━━━━━ EXTRACTED MATERIAL

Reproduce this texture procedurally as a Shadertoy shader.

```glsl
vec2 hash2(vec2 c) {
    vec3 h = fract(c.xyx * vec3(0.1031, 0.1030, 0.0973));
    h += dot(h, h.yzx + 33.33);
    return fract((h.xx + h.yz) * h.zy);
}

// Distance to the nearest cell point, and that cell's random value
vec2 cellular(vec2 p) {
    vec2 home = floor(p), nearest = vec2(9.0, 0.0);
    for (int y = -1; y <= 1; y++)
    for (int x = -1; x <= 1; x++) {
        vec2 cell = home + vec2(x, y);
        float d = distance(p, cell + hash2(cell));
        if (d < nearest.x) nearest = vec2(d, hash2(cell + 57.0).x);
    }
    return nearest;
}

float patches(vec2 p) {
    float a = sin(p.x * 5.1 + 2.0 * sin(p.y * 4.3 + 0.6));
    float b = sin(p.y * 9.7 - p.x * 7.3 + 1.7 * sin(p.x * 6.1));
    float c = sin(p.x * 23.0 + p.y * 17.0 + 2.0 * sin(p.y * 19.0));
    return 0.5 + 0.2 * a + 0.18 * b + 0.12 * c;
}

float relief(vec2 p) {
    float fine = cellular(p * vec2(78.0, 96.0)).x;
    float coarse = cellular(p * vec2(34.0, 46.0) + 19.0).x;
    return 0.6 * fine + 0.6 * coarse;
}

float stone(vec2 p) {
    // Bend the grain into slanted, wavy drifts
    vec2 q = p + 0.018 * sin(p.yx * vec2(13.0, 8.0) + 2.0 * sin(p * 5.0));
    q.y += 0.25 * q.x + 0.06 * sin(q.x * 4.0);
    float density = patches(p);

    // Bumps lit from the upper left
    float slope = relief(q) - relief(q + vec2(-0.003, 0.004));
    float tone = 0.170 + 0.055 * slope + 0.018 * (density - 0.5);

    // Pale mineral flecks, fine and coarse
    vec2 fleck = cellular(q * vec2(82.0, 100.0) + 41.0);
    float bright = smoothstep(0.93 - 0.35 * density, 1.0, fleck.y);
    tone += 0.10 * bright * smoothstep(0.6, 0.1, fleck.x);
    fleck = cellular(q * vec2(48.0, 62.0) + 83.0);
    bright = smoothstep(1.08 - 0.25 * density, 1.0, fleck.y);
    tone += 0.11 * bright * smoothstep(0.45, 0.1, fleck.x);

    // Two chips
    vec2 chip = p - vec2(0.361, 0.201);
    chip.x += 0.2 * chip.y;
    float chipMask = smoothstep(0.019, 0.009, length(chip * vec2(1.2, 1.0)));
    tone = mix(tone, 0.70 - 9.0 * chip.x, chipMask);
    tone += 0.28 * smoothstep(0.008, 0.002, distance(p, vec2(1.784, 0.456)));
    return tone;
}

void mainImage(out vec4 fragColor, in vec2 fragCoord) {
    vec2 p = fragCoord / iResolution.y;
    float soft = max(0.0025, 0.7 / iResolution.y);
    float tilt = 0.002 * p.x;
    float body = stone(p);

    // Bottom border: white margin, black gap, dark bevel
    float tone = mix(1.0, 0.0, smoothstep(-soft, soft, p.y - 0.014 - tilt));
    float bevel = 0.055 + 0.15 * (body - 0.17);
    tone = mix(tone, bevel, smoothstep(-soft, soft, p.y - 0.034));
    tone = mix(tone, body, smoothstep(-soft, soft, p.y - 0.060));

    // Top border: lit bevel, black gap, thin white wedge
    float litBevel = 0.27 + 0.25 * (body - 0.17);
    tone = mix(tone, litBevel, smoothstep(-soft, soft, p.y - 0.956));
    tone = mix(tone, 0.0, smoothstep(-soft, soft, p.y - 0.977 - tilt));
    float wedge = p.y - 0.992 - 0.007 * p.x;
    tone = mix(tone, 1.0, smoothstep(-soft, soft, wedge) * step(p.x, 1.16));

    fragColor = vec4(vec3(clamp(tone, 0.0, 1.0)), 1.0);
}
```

━━━━━━━━━━

Reproduce every entry above exactly as it was written.

Reproduce this texture procedurally as a Shadertoy shader.

```glsl
vec2 hash2(vec2 c) {
    vec3 h = fract(c.xyx * vec3(0.1031, 0.1030, 0.0973));
    h += dot(h, h.yzx + 33.33);
    return fract((h.xx + h.yz) * h.zy);
}

// Distance to the nearest cell point, and that cell's random value
vec2 cellular(vec2 p) {
    vec2 home = floor(p), nearest = vec2(9.0, 0.0);
    for (int y = -1; y <= 1; y++)
    for (int x = -1; x <= 1; x++) {
        vec2 cell = home + vec2(x, y);
        float d = distance(p, cell + hash2(cell));
        if (d < nearest.x) nearest = vec2(d, hash2(cell + 57.0).x);
    }
    return nearest;
}

float patches(vec2 p) {
    float a = sin(p.x * 5.1 + 2.0 * sin(p.y * 4.3 + 0.6));
    float b = sin(p.y * 9.7 - p.x * 7.3 + 1.7 * sin(p.x * 6.1));
    float c = sin(p.x * 23.0 + p.y * 17.0 + 2.0 * sin(p.y * 19.0));
    return 0.5 + 0.2 * a + 0.18 * b + 0.12 * c;
}

float relief(vec2 p) {
    float fine = cellular(p * vec2(78.0, 96.0)).x;
    float coarse = cellular(p * vec2(34.0, 46.0) + 19.0).x;
    return 0.6 * fine + 0.6 * coarse;
}

float stone(vec2 p) {
    // Bend the grain into slanted, wavy drifts
    vec2 q = p + 0.018 * sin(p.yx * vec2(13.0, 8.0) + 2.0 * sin(p * 5.0));
    q.y += 0.25 * q.x + 0.06 * sin(q.x * 4.0);
    float density = patches(p);

    // Bumps lit from the upper left
    float slope = relief(q) - relief(q + vec2(-0.003, 0.004));
    float tone = 0.170 + 0.055 * slope + 0.018 * (density - 0.5);

    // Pale mineral flecks, fine and coarse
    vec2 fleck = cellular(q * vec2(82.0, 100.0) + 41.0);
    float bright = smoothstep(0.93 - 0.35 * density, 1.0, fleck.y);
    tone += 0.10 * bright * smoothstep(0.6, 0.1, fleck.x);
    fleck = cellular(q * vec2(48.0, 62.0) + 83.0);
    bright = smoothstep(1.08 - 0.25 * density, 1.0, fleck.y);
    tone += 0.11 * bright * smoothstep(0.45, 0.1, fleck.x);

    // Two chips
    vec2 chip = p - vec2(0.361, 0.201);
    chip.x += 0.2 * chip.y;
    float chipMask = smoothstep(0.019, 0.009, length(chip * vec2(1.2, 1.0)));
    tone = mix(tone, 0.70 - 9.0 * chip.x, chipMask);
    tone += 0.28 * smoothstep(0.008, 0.002, distance(p, vec2(1.784, 0.456)));
    return tone;
}

void mainImage(out vec4 fragColor, in vec2 fragCoord) {
    vec2 p = fragCoord / iResolution.y;
    float soft = max(0.0025, 0.7 / iResolution.y);
    float tilt = 0.002 * p.x;
    float body = stone(p);

    // Bottom border: white margin, black gap, dark bevel
    float tone = mix(1.0, 0.0, smoothstep(-soft, soft, p.y - 0.014 - tilt));
    float bevel = 0.055 + 0.15 * (body - 0.17);
    tone = mix(tone, bevel, smoothstep(-soft, soft, p.y - 0.034));
    tone = mix(tone, body, smoothstep(-soft, soft, p.y - 0.060));

    // Top border: lit bevel, black gap, thin white wedge
    float litBevel = 0.27 + 0.25 * (body - 0.17);
    tone = mix(tone, litBevel, smoothstep(-soft, soft, p.y - 0.956));
    tone = mix(tone, 0.0, smoothstep(-soft, soft, p.y - 0.977 - tilt));
    float wedge = p.y - 0.992 - 0.007 * p.x;
    tone = mix(tone, 1.0, smoothstep(-soft, soft, wedge) * step(p.x, 1.16));

    fragColor = vec4(vec3(clamp(tone, 0.0, 1.0)), 1.0);
}
```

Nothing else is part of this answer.